The Democratic commitment to restoring America's global leadership also raises questions. For one thing, it will be difficult to reclaim moral leadership as long as America is bogged down in increasingly unpopular counterinsurgency wars in Iraq and Afghanistan. For even the most enlightened counterinsurgency warfare will inevitably entail civilian casualties, which engender nationalist resistance. This is not to mention the financial cost of ongoing wars in Iraq and Afghanistan (estimated to be well more than $1 trillion over the next decade), which would foreclose other foreign policy initiatives as well as new social investments at home.
As important, the Democrats seem to assume that the world so wants and needs American leadership that it is there for the taking. But as Anatol Lieven suggests, the overarching question facing American foreign policy is not how to restore leadership but how to adjust to an increasingly multipolar world that may be less open to any one power's primacy. Russia, China, India, South Korea, a host of South American countries and even the pro-American powers belonging to the European Union have all grown accustomed to a world in which the United States has been preoccupied with Iraq and in which they have had more freedom to shape the politics and economies of their regions. Much of the world has done just fine without active American leadership during this time and thus may not be as receptive to a reassertion of US leadership, as most of the Democratic candidates seem to suggest.

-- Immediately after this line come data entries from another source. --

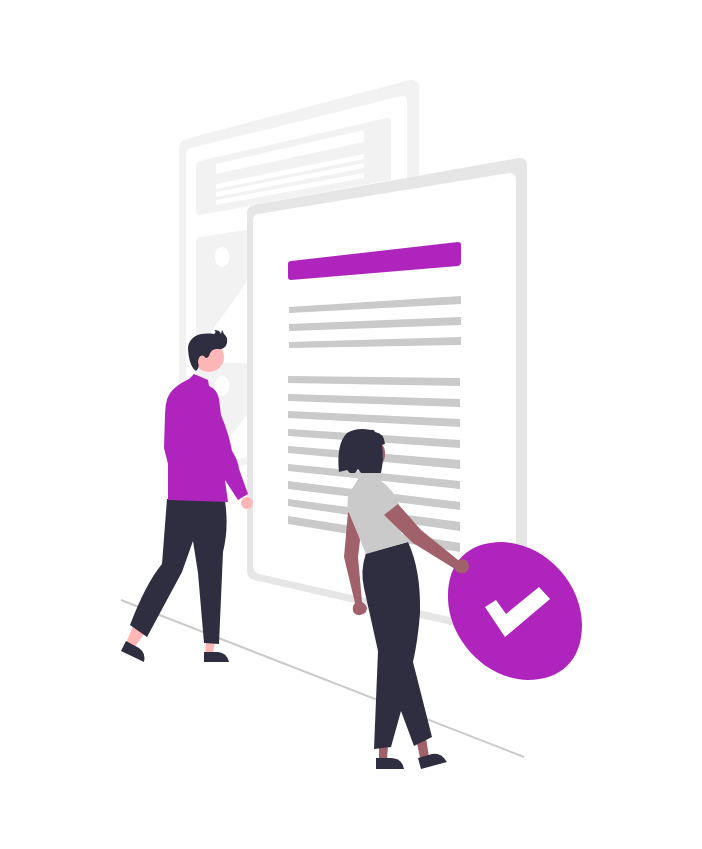
<!DOCTYPE html>
<html lang="en">
<head>
<meta charset="utf-8">
<title>Document approval illustration</title>
<style>
:root {
  --accent: #af24bd;
  --ink: #2f2e41;
  --skin-light: #ffb6b6;
  --skin-dark: #a0616a;
  --line: #cacaca;
  --frame: #e6e6e6;
  --frame-faint: #f2f2f2;
  --paper: #fff;
}
html, body { margin: 0; background: var(--paper); overflow: hidden; }
svg { display: block; width: 702px; height: 849px; }
.accent { fill: var(--accent); }
.ink { fill: var(--ink); }
.skin-light { fill: var(--skin-light); }
.skin-dark { fill: var(--skin-dark); }
.line { fill: var(--line); }
.frame { fill: var(--frame); }
.faint { fill: var(--frame-faint); }
.paper { fill: var(--paper); }
.ground { stroke: var(--line); stroke-width: 2; }
</style>
</head>
<body>
<svg viewBox="0 0 702 849" role="img" aria-label="Two people in front of large documents, one placing an approval check mark">
  <g id="back-document">
    <path class="faint" d="M186 139L410 80Q419 79 419 88V420L186 480Q179 480 179 472V149Q179 141 186 139Z"/>
    <path class="paper" d="M191 148L401 96Q407 95 407 102V420L192 470Q186 470 186 464V155Q186 149 191 148Z"/>
    <path class="faint" d="M200 161L387 118Q391 117 391 121V180L200 215Q196 215 196 211V166Q196 162 200 161Z"/>
    <g class="paper">
      <polygon points="216,164 364,130 364,142 216,174"/>
      <polygon points="216,184 364,154 364,159 216,189"/>
      <polygon points="216,192 364,163 364,168 216,197"/>
      <polygon points="216,200 364,173 364,178 216,205"/>
    </g>
    <path class="faint" d="M200 237L260 228V264L206 339Q196 342 196 336V242Q196 238 200 237Z"/>
    <ellipse class="paper" cx="222" cy="257" rx="7.500" ry="10"/>
    <path class="faint" d="M200 363H260V398L206 468Q196 470 196 464V367Q196 363 200 363Z"/>
    <ellipse class="paper" cx="222" cy="386" rx="7.500" ry="10"/>
  </g>

  <line class="ground" x1="121" y1="600" x2="524" y2="757"/>

  <g id="front-document">
    <path class="frame" d="M254 205L519 158Q527 157 527 166V632Q527 642 517 640L254 580Q247 578 247 571V213Q247 206 254 205Z"/>
    <path class="paper" d="M258 214L509 173Q516 172 516 180V622Q516 632 507 630L259 574Q253 572 253 566V220Q253 215 258 214Z"/>
    <path class="accent" d="M291 261L458 242Q461 242 461 245V262Q461 265 458 266L291 280Q288 280 288 277V264Q288 261 291 261Z"/>
    <g class="line">
      <polygon points="289,307 461,296 461,304 289,313"/>
      <polygon points="289,324 461,317 461,325 289,331"/>
      <polygon points="289,342 461,337 461,345 289,348"/>
      <polygon points="288,376 460,378 460,386 288,383"/>
      <polygon points="288,394 460,399 460,407 288,401"/>
      <polygon points="288,411 460,419 460,427 288,418"/>
      <polygon points="288,429 460,440 460,448 288,436"/>
      <polygon points="288,446 460,460 460,469 288,453"/>
      <polygon points="288,464 460,481 460,489 288,471"/>
      <polygon points="288,481 460,502 460,510 288,489"/>
      <polygon points="288,499 460,522 460,531 288,506"/>
      <polygon points="288,516 460,543 460,552 288,524"/>
    </g>
  </g>

  <g id="approval-badge">
    <path class="accent" d="M448 599C447 562 468 542 502 542C545 543 582 583 582 625C582 661 560 680 528 680C484 679 449 638 448 599Z"/>
    <polygon class="paper" points="485,607 496,600 506,614 539,587 550,599 505,637"/>
  </g>

  <g id="walking-man">
    <polygon class="skin-light" points="133,626 144,634 134,648 126,643"/>
    <polygon class="skin-light" points="206,641 215,641 213,654 205,654"/>
    <path class="ink" d="M126 641L139 648Q146 653 144 662L121 651Z"/>
    <path class="ink" d="M204 652H218Q227 653 229 662H204Z"/>
    <path class="ink" d="M167 499L225 501Q229 528 223 552L219 644L204 643L198 573L193 541L182 572L147 637L130 625Q146 583 162 564Z"/>
    <circle class="skin-light" cx="247" cy="503" r="6"/>
    <circle class="skin-light" cx="209" cy="357" r="15"/>
    <path class="accent" d="M194 374L208 380L209 386Q217 389 219 399L221 415Q229 434 232 451Q238 460 239 469L248 494L238 500L225 480L228 502L168 500V464L164 448L165 414Q166 401 166 404C168 390 179 384 189 379Z"/>
    <path class="ink" d="M196 371C190 367 188 355 188 347C190 336 200 332 214 334Q217 332 214 330Q220 330 221 334L222 330L224 334Q228 337 227 343Q225 350 218 349Q211 348 209 356Q206 360 204 356Q199 354 198 362Q200 368 196 371Z"/>
  </g>

  <g id="approving-woman">
    <polygon class="skin-dark" points="379,746 388,745 387,760 379,760"/>
    <polygon class="skin-dark" points="417,743 426,738 429,757 420,758"/>
    <path class="ink" d="M376 758H391Q402 758 404 769H376Z"/>
    <path class="ink" d="M418 758L432 754Q441 752 447 762L421 769Z"/>
    <path class="skin-dark" d="M348 512Q358 520 360 540L358 557L362 602Q369 606 366 612Q360 618 354 613Q351 608 355 603L344 557Z"/>
    <path class="ink" d="M366 553L408 542Q421 570 420 613Q418 640 413 662L432 737L414 746L401 711L391 747L374 749L378 651L364 588Q360 571 366 553Z"/>
    <path class="skin-dark" d="M372 444Q386 440 385 456Q383 468 372 468Z"/>
    <path class="line" d="M361 474L380 473L381 481Q393 489 399 504L390 516L408 542L366 554L349 513Q346 503 349 493Q355 485 361 474Z"/>
    <path class="skin-dark" d="M384 515L398 504L421 530L458 560Q468 557 469 566Q468 575 459 573Q455 571 455 569L413 543Z"/>
    <path class="ink" d="M339 472Q336 444 347 433Q357 427 371 430Q374 429 375 432Q384 433 385 444L382 445Q384 460 381 473H361L358 469L355 473H350L347 470Z"/>
  </g>
</svg>
</body>
</html>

Indeed, the leading Democratic candidates have failed to grasp one of the central lessons of the Bush era: the world does not need strong US leadership so much as it needs constructive US participation as a great power. On global climate change, on AIDS in Africa, on engaging North Korea, to mention just a few issues, other powers and new coalitions of transnational NGOs and intergovernmental agencies--as well as long-established ones such as the United Nations--got there just as quickly as and in some cases before the United States, and they now have an ownership stake in these issues and well-developed views about how they should be solved. They would welcome the United States to the fold, but they would not cede all leadership to Washington.